# Task item:
Report back every line of the entries that contains "height", exactly as written.

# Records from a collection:
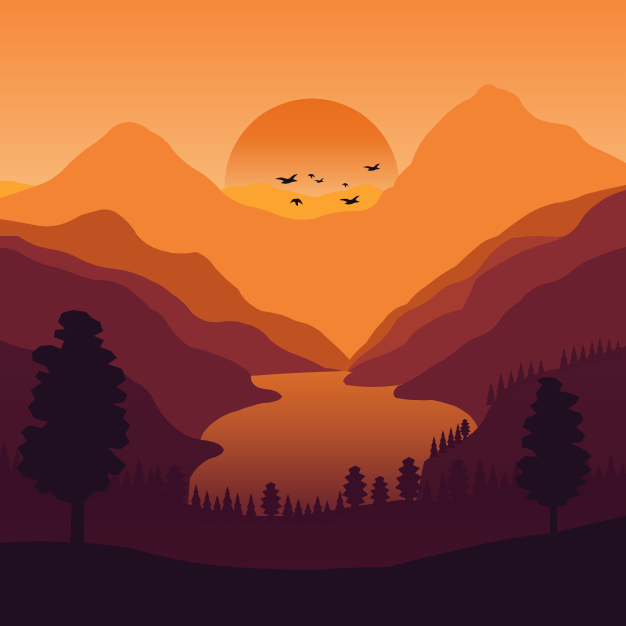
<!DOCTYPE html>
<html lang="en">
<head>
<meta charset="utf-8">
<title>Sunset lake landscape</title>
<style>
:root{--sky-top:#f5883a;--sky-low:#f9bd7c;--sun:#e96e1c;--gold:#fba430;--orange:#f28434;--rust:#c05221;--red:#8a2d32;--rose:#a63c30;--wine:#6a202f;--plum:#471429;--forest:#380f26;--night:#200e21;--bird:#17101a}
html,body{margin:0;height:100%;overflow:hidden}
.landscape{display:block;width:626px;height:626px;background:var(--orange)}
.gold{fill:var(--gold)}.orange{fill:var(--orange)}.rust{fill:var(--rust)}.red{fill:var(--red)}.rose{fill:var(--rose)}.wine{fill:var(--wine)}.plum{fill:var(--plum)}.forest{fill:var(--forest)}.night{fill:var(--night)}.birds{fill:var(--bird)}
</style>
</head>
<body>
<svg class="landscape" viewBox="0 0 626 626" role="img" aria-label="Orange sunset over mountains, a lake and a dark forest">
<defs>
<linearGradient id="sky" x1="0" y1="0" x2="0" y2="215" gradientUnits="userSpaceOnUse"><stop offset="0" stop-color="var(--sky-top)"/><stop offset="1" stop-color="var(--sky-low)"/></linearGradient>
<linearGradient id="sun" x1="0" y1="99" x2="0" y2="200" gradientUnits="userSpaceOnUse"><stop offset="0" stop-color="var(--sun)"/><stop offset=".38" stop-color="#eb7626"/><stop offset="1" stop-color="#f8b673"/></linearGradient>
<linearGradient id="lake" x1="0" y1="372" x2="0" y2="505" gradientUnits="userSpaceOnUse"><stop offset="0" stop-color="#da6c2a"/><stop offset=".45" stop-color="#b4522c"/><stop offset="1" stop-color="#71272d"/></linearGradient>
<linearGradient id="slope" x1="0" y1="340" x2="0" y2="520" gradientUnits="userSpaceOnUse"><stop offset="0" stop-color="#4d162b"/><stop offset="1" stop-color="#431228"/></linearGradient>
<linearGradient id="woods" x1="0" y1="480" x2="0" y2="575" gradientUnits="userSpaceOnUse"><stop offset="0" stop-color="#380f26"/><stop offset="1" stop-color="#401129"/></linearGradient>
<path id="pine" d="M0-40L3-29 2-29 6-19 4-19 8-8 5-8 9 2H-9L-5-8-8-8-4-19-6-19-2-29-3-29Z"/>
<g id="pine-row"><use href="#pine"/><use href="#pine" transform="translate(13 3) scale(.9)"/><use href="#pine" transform="translate(25 1) scale(.8 .7)"/><use href="#pine" transform="translate(37 2)"/><use href="#pine" transform="translate(49 2) scale(.8)"/></g>
<path id="bushy-tree" d="M-4 2L-4-9-10-11-7-16-14-19-9-24-13-29-6-32-11-38-5-41-7-46 0-50 6-47 4-42 11-39 6-34 13-30 8-25 14-19 7-16 11-11 4-9 4 2Z"/>
<path id="gliding-bird" d="M-12-1Q-6-4 0-1 3-1 4-3 7-6 11-6 8-4 6-1L11 1 5 2Q0 5-6 3L-3 1Q-7-1-12-1Z"/>
<path id="arched-bird" d="M-6 2Q-4-4 0-3 4-5 7 3 4 0 2 0L2 4 0 3-1 0Q-4-1-6 2Z"/>
</defs>

<g id="sky-and-sun">
<rect width="626" height="230" fill="url(#sky)"/>
<circle cx="312" cy="186" r="87.5" fill="url(#sun)"/>
<path class="gold" d="M0 181Q12 180 20 183L36 186 20 215H0ZM215 192Q232 184 244 187 255 181 268 184 280 190 290 191 304 196 318 197 334 190 346 191 358 184 370 184L386 193V235H215Z"/>
</g>

<path id="far-mountains" class="orange" d="M0 198Q17 193 36 186 53 181 66 167 78 154 92 145 104 137 110 130 118 122 130 122 142 123 150 131 164 136 173 150 180 159 193 168 210 177 221 191 231 201 247 206 262 208 275 214 294 222 313 219 328 213 347 211 372 213 379 199 383 188 393 187 396 176 411 164 419 140 435 126 450 108 466 100 474 98 479 89 488 80 497 88 510 90 519 98 525 112 538 119 548 123 560 124 573 125 579 134 586 145 600 150 614 156 626 163V400H0Z"/>

<g id="middle-ridges">
<path class="rust" d="M0 219Q20 222 40 226 56 228 70 221 84 213 96 211 109 207 118 214 130 222 137 235 146 246 160 250 178 256 196 252 209 257 216 269 226 280 238 289 245 304 262 311 281 313 296 321 316 325 326 337 340 349 350 360L342 385H0Z"/>
<path class="rust" d="M626 185Q606 189 586 194 570 202 555 203 535 208 522 218 510 226 498 236 485 239 476 248 466 256 456 266 441 274 429 284 415 293 407 304 392 308 384 320 374 330 366 343 355 352 348 362L345 385H626Z"/>
<path class="red" d="M0 236L18 236Q34 247 50 249 66 251 80 259 98 268 116 269 136 272 150 280 164 286 172 294 184 301 192 313 204 324 220 322 234 319 246 324 262 328 270 340 282 350 297 355 313 361 325 368 340 369 351 374L335 382 300 400H0Z"/>
<path class="rose" d="M626 235Q600 230 575 235 558 238 543 236 526 236 512 238 496 246 484 262 474 277 462 281 445 284 432 298 421 306 408 311 397 317 391 329 382 342 368 351 354 360 346 373L420 385 626 340Z"/>
<path class="red" d="M626 190Q610 194 598 203 586 211 580 222 572 236 548 243 524 249 506 260 490 268 476 279 470 295 462 309 443 313 430 322 414 329 405 344 388 354 374 358 356 364 346 374L344 383 374 388 430 395 626 380Z"/>
</g>

<path id="lake-water" d="M180 420L250 376Q300 372 346 371L398 383Q450 396 490 412V530H180Z" fill="url(#lake)"/>

<g id="lake-shores">
<path class="wine" d="M0 248Q13 247 25 256 41 265 59 268 76 275 94 280 112 279 126 287 140 297 151 309 163 313 169 326 178 339 190 347 206 350 222 357 242 364 251 375 250 387 264 389 278 390 282 396 281 402 263 403 249 406 237 411 224 414 214 422 202 430 199 444L150 470H0Z"/>
<path class="wine" d="M626 247Q610 251 596 257 582 262 572 271 561 281 544 284 530 288 520 301 507 309 500 320 493 331 480 336 466 341 456 351 443 361 428 369 414 380 398 386 390 393 396 398 412 401 432 400 456 404 468 414 477 422 479 432L520 440 626 390Z"/>
<path class="red" d="M343 381Q346 374 356 371L400 360 432 366 400 385Q372 389 346 385Z"/>
<path d="M0 340Q22 350 43 351 74 355 98 361 122 369 133 381 148 387 154 401 161 415 172 425 184 437 202 440 221 442 224 450 222 456 209 459 197 465 190 478L186 530H0Z" fill="url(#slope)"/>
<path d="M626 346Q610 351 598 355 578 359 562 368 540 371 526 378 510 381 499 396 489 407 483 421 475 434 458 442 438 450 424 462L410 530H626Z" fill="url(#slope)"/>
</g>

<g id="slope-pines" class="plum">
<use href="#pine" transform="translate(491 404) scale(.55)"/><use href="#pine" transform="translate(501 397) scale(.6)"/><use href="#pine" transform="translate(511 390) scale(.5)"/><use href="#pine" transform="translate(521 386) scale(.6)"/><use href="#pine" transform="translate(531 382) scale(.55)"/><use href="#pine" transform="translate(541 379) scale(.5)"/><use href="#pine" transform="translate(564 372) scale(.6)"/><use href="#pine" transform="translate(574 367) scale(.55)"/><use href="#pine" transform="translate(583 364) scale(.5)"/><use href="#pine" transform="translate(592 361) scale(.5)"/><use href="#pine" transform="translate(600 360) scale(.55)"/><use href="#pine" transform="translate(609 359) scale(.5)"/><use href="#pine" transform="translate(618 358) scale(.45)"/>
</g>
<g id="shore-pines" class="forest">
<use href="#pine" transform="translate(434 456) scale(.5)"/><use href="#pine" transform="translate(443 452) scale(.55)"/><use href="#pine" transform="translate(451 447) scale(.5)"/><use href="#pine" transform="translate(458 443) scale(.5)"/><use href="#bushy-tree" transform="translate(465 439) scale(.4)"/>
</g>

<path id="forest-belt" d="M0 475L40 480 100 482 160 495 200 508 250 516 300 516 350 507 400 500 440 501 490 490 540 482 626 475V590H0Z" fill="url(#woods)"/>
<g id="forest-trees" class="forest">
<use href="#pine-row" transform="translate(4 482)"/>
<use href="#pine-row" transform="translate(102 496)"/>
<use href="#pine" x="158" y="504"/>
<use href="#bushy-tree" transform="translate(175 512) scale(.95)"/>
<use href="#pine-row" transform="translate(196 518) scale(.85)"/>
<use href="#pine" transform="translate(251 521) scale(.7)"/>
<use href="#bushy-tree" transform="translate(271 522) scale(.8)"/>
<use href="#pine-row" transform="translate(288 520) scale(.8 .65)"/>
<use href="#pine" transform="translate(340 514) scale(.6)"/>
<use href="#bushy-tree" transform="translate(355 513) scale(.95)"/>
<use href="#bushy-tree" transform="translate(380 511) scale(.75 .7)"/>
<use href="#bushy-tree" transform="translate(409 507)"/>
<use href="#pine" transform="translate(427 506) scale(.7)"/>
<use href="#pine" transform="translate(443 504) scale(.8)"/>
<use href="#bushy-tree" transform="translate(458 506) scale(.95)"/>
<use href="#pine-row" transform="translate(480 497)"/>
<use href="#pine-row" transform="translate(574 492)"/>
</g>

<g id="foreground" class="night">
<path d="M0 543Q30 540 62 542 100 543 130 548 170 560 212 565 262 570 312 570 350 567 388 567 430 556 470 547 510 537 554 533 596 522 626 516V626H0Z"/>
<path id="tall-tree-left" d="M70 546L72 503 58 500 50 491 42 494 34 487 38 480 24 477 17 468 24 458 17 448 27 441 21 432 29 425 42 428 48 422 34 418 28 407 35 399 31 390 42 382 35 377 39 371 50 374 46 366 33 361 32 353 40 346 51 345 61 349 64 341 54 337 55 330 65 329 58 322 62 313 73 310 86 312 92 318 100 322 103 331 94 336 104 340 100 347 111 351 117 358 108 364 122 369 126 380 116 387 127 394 124 402 112 404 127 410 123 418 130 425 125 434 130 442 121 449 108 448 116 456 126 465 119 475 107 474 111 483 104 491 94 492 84 502 84 546Z"/>
<path id="tall-tree-right" d="M550 540L550 507 540 505 537 500 526 499 531 491 519 487 515 478 523 472 516 464 525 456 538 457 532 450 522 447 522 438 532 433 523 427 526 418 537 414 530 406 538 400 536 393 542 385 537 380 545 377 555 378 563 384 559 391 569 393 580 397 575 404 568 409 580 413 584 420 576 427 585 435 582 442 571 443 583 449 592 456 584 463 592 470 581 477 587 483 575 488 580 495 568 499 566 505 557 507 557 540Z"/>
</g>

<g id="birds" class="birds">
<use href="#gliding-bird" x="287" y="180"/>
<use href="#gliding-bird" transform="translate(372 168) scale(.75)"/>
<use href="#gliding-bird" transform="translate(350 201) scale(.9)"/>
<use href="#gliding-bird" transform="translate(319 181) scale(.45)"/>
<use href="#arched-bird" x="296" y="202"/>
<use href="#arched-bird" transform="translate(311 176) scale(.6)"/>
<use href="#arched-bird" transform="translate(345 185) scale(.55)"/>
</g>
</svg>
</body>
</html>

# Result of the task:
html,body{margin:0;height:100%;overflow:hidden}
.landscape{display:block;width:626px;height:626px;background:var(--orange)}
<rect width="626" height="230" fill="url(#sky)"/>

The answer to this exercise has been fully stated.